━━ Listed records ━━

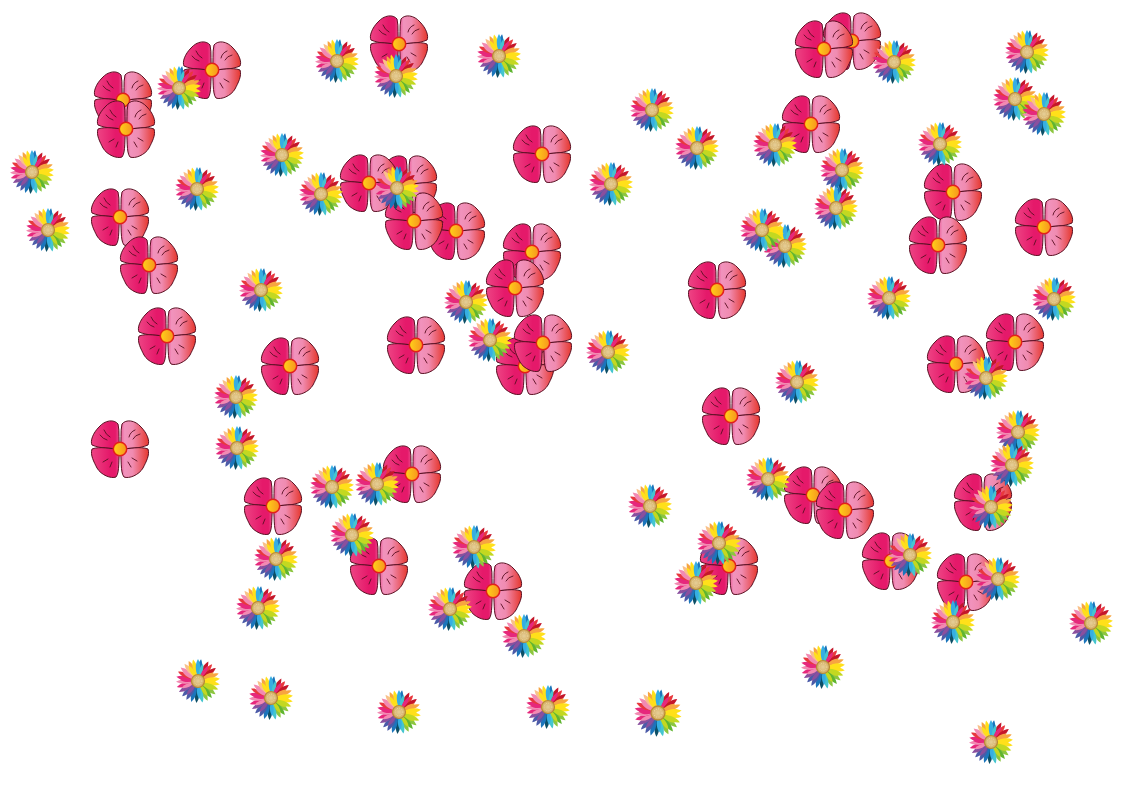
<!DOCTYPE html>
<html lang="en">
<head>
<meta charset="utf-8">
<title>Scattered flowers</title>
<style>
:root {
  --paper: #fff;
  --outline: #5a0f22;
  --magenta: #e5196a;
  --rose: #ee4585;
  --pink: #f193bd;
  --red: #e6352a;
  --eye: #fdb913;
  --eye-rim: #e3201b;
  --sky: #36aee2;
  --blue: #1b75bb;
  --crimson: #c4162a;
  --scarlet: #e8383d;
  --orange: #f7a541;
  --yellow: #ffe01a;
  --lime: #c3d821;
  --green: #5fb530;
  --leaf: #8cc63f;
  --aqua: #45c5cf;
  --teal: #0d4f66;
  --indigo: #4b5ba8;
  --violet: #8a4f9e;
  --fuchsia: #e6287c;
  --blush: #f28ab2;
  --peach: #f9c08a;
  --tan: #d3ac62;
  --gold: #b98a35;
}
html, body { margin: 0; background: var(--paper); overflow: hidden; }
svg { display: block; }
.petals { fill: url(#petal-blend); stroke: var(--outline); stroke-width: 1; stroke-linejoin: round; }
.veins { fill: none; stroke: var(--outline); stroke-width: .9; stroke-linecap: round; }
.eye { fill: url(#eye-blend); stroke: var(--eye-rim); stroke-width: 1.5; }
.disc { fill: url(#disc-blend); stroke: var(--gold); stroke-width: 1.2; }
.seeds { fill: none; stroke: #efd9a0; stroke-width: 1; stroke-dasharray: 1 1.2; }
</style>
</head>
<body>
<svg width="1123" height="795" viewBox="0 0 1123 795" role="img" aria-label="Pink four-petal flowers and rainbow daisies scattered on white">
  <defs>
    <linearGradient id="petal-blend" gradientUnits="userSpaceOnUse" x1="-29" y1="0" x2="29" y2="0">
      <stop offset="0" stop-color="var(--rose)"/>
      <stop offset=".32" stop-color="var(--magenta)"/>
      <stop offset=".42" stop-color="var(--magenta)"/>
      <stop offset=".58" stop-color="var(--pink)"/>
      <stop offset=".72" stop-color="#f08bb0"/>
      <stop offset="1" stop-color="var(--red)"/>
    </linearGradient>
    <linearGradient id="eye-blend">
      <stop offset="0" stop-color="#ffd21a"/>
      <stop offset="1" stop-color="#f7941d"/>
    </linearGradient>
    <radialGradient id="disc-blend">
      <stop offset="0" stop-color="#e6cf98"/>
      <stop offset="1" stop-color="var(--tan)"/>
    </radialGradient>

    <g id="pink-flower">
      <g class="petals">
        <path d="M0 0C-2 -8 0 -17 -2 -25C-6 -30 -15 -29 -21 -22C-27 -16 -30 -8 -28 -4C-19 0 -9 -1 0 0Z"/>
        <path d="M0 0C2 -8 0 -17 2 -25C6 -30 15 -29 21 -22C27 -16 30 -8 28 -4C19 0 9 -1 0 0Z"/>
        <path d="M0 0C-10 0 -20 -3 -28 0C-30 6 -26 13 -23 19C-19 26 -9 30 -4 28C0 23 -2 10 0 0Z"/>
        <path d="M0 0C10 0 20 -3 28 0C30 6 26 13 23 19C19 26 9 30 4 28C0 23 2 10 0 0Z"/>
      </g>
      <path class="veins" d="M-10 -12Q-14 -14 -16 -19M-13 -9Q-17 -10 -20 -14M9 -12Q10 -17 15 -19M13 -10Q15 -14 20 -15M-12 10L-17 13M-8 13L-10 18M12 9L17 12M8 13L11 18"/>
      <circle class="eye" r="6.7"/>
    </g>

    <path id="ray" d="M0 -4C-3 -11 -3 -17 0 -22C3 -17 3 -11 0 -4Z"/>
    <g id="daisy">
      <g>
        <use href="#ray" fill="var(--blue)" transform="rotate(8)"/>
        <use href="#ray" fill="var(--crimson)" transform="rotate(28)"/>
        <use href="#ray" fill="var(--scarlet)" transform="rotate(40)"/>
        <use href="#ray" fill="var(--crimson)" transform="rotate(54)"/>
        <use href="#ray" fill="var(--orange)" transform="rotate(70)"/>
        <use href="#ray" fill="var(--yellow)" transform="rotate(84)"/>
        <use href="#ray" fill="var(--yellow)" transform="rotate(99)"/>
        <use href="#ray" fill="var(--lime)" transform="rotate(113)"/>
        <use href="#ray" fill="var(--leaf)" transform="rotate(127)"/>
        <use href="#ray" fill="var(--green)" transform="rotate(141)"/>
        <use href="#ray" fill="var(--leaf)" transform="rotate(154)"/>
        <use href="#ray" fill="var(--aqua)" transform="rotate(168)"/>
        <use href="#ray" fill="var(--teal)" transform="rotate(184)"/>
        <use href="#ray" fill="var(--blue)" transform="rotate(198)"/>
        <use href="#ray" fill="var(--indigo)" transform="rotate(212)"/>
        <use href="#ray" fill="var(--indigo)" transform="rotate(226)"/>
        <use href="#ray" fill="var(--violet)" transform="rotate(240)"/>
        <use href="#ray" fill="var(--fuchsia)" transform="rotate(254)"/>
        <use href="#ray" fill="var(--blush)" transform="rotate(268)"/>
        <use href="#ray" fill="var(--fuchsia)" transform="rotate(281)"/>
        <use href="#ray" fill="var(--scarlet)" transform="rotate(295)"/>
        <use href="#ray" fill="var(--blush)" transform="rotate(308)"/>
        <use href="#ray" fill="var(--peach)" transform="rotate(322)"/>
        <use href="#ray" fill="var(--orange)" transform="rotate(335)"/>
        <use href="#ray" fill="var(--yellow)" transform="rotate(347)"/>
        <use href="#ray" fill="var(--sky)"/>
      </g>
      <g transform="scale(.82)">
        <use href="#ray" fill="var(--aqua)" transform="rotate(16)"/>
        <use href="#ray" fill="var(--fuchsia)" transform="rotate(34)"/>
        <use href="#ray" fill="var(--orange)" transform="rotate(62)"/>
        <use href="#ray" fill="var(--yellow)" transform="rotate(92)"/>
        <use href="#ray" fill="var(--lime)" transform="rotate(120)"/>
        <use href="#ray" fill="var(--lime)" transform="rotate(148)"/>
        <use href="#ray" fill="var(--sky)" transform="rotate(176)"/>
        <use href="#ray" fill="var(--violet)" transform="rotate(219)"/>
        <use href="#ray" fill="var(--blush)" transform="rotate(247)"/>
        <use href="#ray" fill="var(--fuchsia)" transform="rotate(274)"/>
        <use href="#ray" fill="var(--blush)" transform="rotate(301)"/>
        <use href="#ray" fill="var(--yellow)" transform="rotate(329)"/>
      </g>
      <circle class="disc" r="6.5"/>
      <circle class="seeds" r="3.8"/>
    </g>
  </defs>

  <g id="pink-flowers">
    <use href="#pink-flower" x="212" y="70"/>
    <use href="#pink-flower" x="123" y="100"/>
    <use href="#pink-flower" x="126" y="129"/>
    <use href="#pink-flower" x="399" y="44"/>
    <use href="#pink-flower" x="852" y="41"/>
    <use href="#pink-flower" x="824" y="49"/>
    <use href="#pink-flower" x="811" y="124"/>
    <use href="#pink-flower" x="542" y="154"/>
    <use href="#pink-flower" x="408" y="184"/>
    <use href="#pink-flower" x="369" y="183"/>
    <use href="#pink-flower" x="456" y="231"/>
    <use href="#pink-flower" x="414" y="221"/>
    <use href="#pink-flower" x="120" y="217"/>
    <use href="#pink-flower" x="149" y="265"/>
    <use href="#pink-flower" x="167" y="336"/>
    <use href="#pink-flower" x="290" y="366"/>
    <use href="#pink-flower" x="532" y="252"/>
    <use href="#pink-flower" x="515" y="288"/>
    <use href="#pink-flower" x="416" y="345"/>
    <use href="#pink-flower" x="525" y="366"/>
    <use href="#pink-flower" x="543" y="343"/>
    <use href="#pink-flower" x="717" y="290"/>
    <use href="#pink-flower" x="953" y="192"/>
    <use href="#pink-flower" x="938" y="245"/>
    <use href="#pink-flower" x="1044" y="227"/>
    <use href="#pink-flower" x="956" y="364"/>
    <use href="#pink-flower" x="1015" y="342"/>
    <use href="#pink-flower" x="731" y="416"/>
    <use href="#pink-flower" x="120" y="449"/>
    <use href="#pink-flower" x="273" y="506"/>
    <use href="#pink-flower" x="412" y="474"/>
    <use href="#pink-flower" x="379" y="566"/>
    <use href="#pink-flower" x="493" y="591"/>
    <use href="#pink-flower" x="813" y="495"/>
    <use href="#pink-flower" x="845" y="510"/>
    <use href="#pink-flower" x="729" y="566"/>
    <use href="#pink-flower" x="891" y="561"/>
    <use href="#pink-flower" x="983" y="502"/>
    <use href="#pink-flower" x="966" y="582"/>
  </g>

  <g id="daisies">
    <use href="#daisy" x="179" y="88"/>
    <use href="#daisy" x="337" y="61"/>
    <use href="#daisy" x="396" y="76"/>
    <use href="#daisy" x="499" y="56"/>
    <use href="#daisy" x="894" y="62"/>
    <use href="#daisy" x="1027" y="52"/>
    <use href="#daisy" x="1015" y="99"/>
    <use href="#daisy" x="1044" y="114"/>
    <use href="#daisy" x="652" y="110"/>
    <use href="#daisy" x="697" y="148"/>
    <use href="#daisy" x="775" y="145"/>
    <use href="#daisy" x="842" y="170"/>
    <use href="#daisy" x="836" y="208"/>
    <use href="#daisy" x="940" y="144"/>
    <use href="#daisy" x="32" y="172"/>
    <use href="#daisy" x="48" y="230"/>
    <use href="#daisy" x="197" y="189"/>
    <use href="#daisy" x="282" y="155"/>
    <use href="#daisy" x="321" y="194"/>
    <use href="#daisy" x="397" y="188"/>
    <use href="#daisy" x="611" y="184"/>
    <use href="#daisy" x="785" y="246"/>
    <use href="#daisy" x="762" y="230"/>
    <use href="#daisy" x="261" y="290"/>
    <use href="#daisy" x="466" y="302"/>
    <use href="#daisy" x="490" y="340"/>
    <use href="#daisy" x="608" y="352"/>
    <use href="#daisy" x="889" y="298"/>
    <use href="#daisy" x="1054" y="299"/>
    <use href="#daisy" x="986" y="378"/>
    <use href="#daisy" x="797" y="382"/>
    <use href="#daisy" x="236" y="397"/>
    <use href="#daisy" x="237" y="448"/>
    <use href="#daisy" x="332" y="487"/>
    <use href="#daisy" x="377" y="484"/>
    <use href="#daisy" x="352" y="535"/>
    <use href="#daisy" x="276" y="559"/>
    <use href="#daisy" x="258" y="608"/>
    <use href="#daisy" x="474" y="547"/>
    <use href="#daisy" x="450" y="609"/>
    <use href="#daisy" x="524" y="636"/>
    <use href="#daisy" x="650" y="506"/>
    <use href="#daisy" x="719" y="543"/>
    <use href="#daisy" x="696" y="583"/>
    <use href="#daisy" x="768" y="479"/>
    <use href="#daisy" x="1018" y="432"/>
    <use href="#daisy" x="1012" y="465"/>
    <use href="#daisy" x="991" y="507"/>
    <use href="#daisy" x="910" y="555"/>
    <use href="#daisy" x="998" y="579"/>
    <use href="#daisy" x="953" y="622"/>
    <use href="#daisy" x="1091" y="623"/>
    <use href="#daisy" x="823" y="667"/>
    <use href="#daisy" x="991" y="742"/>
    <use href="#daisy" x="198" y="681"/>
    <use href="#daisy" x="271" y="698"/>
    <use href="#daisy" x="399" y="712"/>
    <use href="#daisy" x="548" y="707"/>
    <use href="#daisy" transform="translate(658 713) scale(1.08)"/>
  </g>
</svg>
</body>
</html>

━━━

## Task
Go line by line through the material above and return each one that includes "leaf".

## Answer to this task
  --leaf: #8cc63f;
        <use href="#ray" fill="var(--leaf)" transform="rotate(127)"/>
        <use href="#ray" fill="var(--leaf)" transform="rotate(154)"/>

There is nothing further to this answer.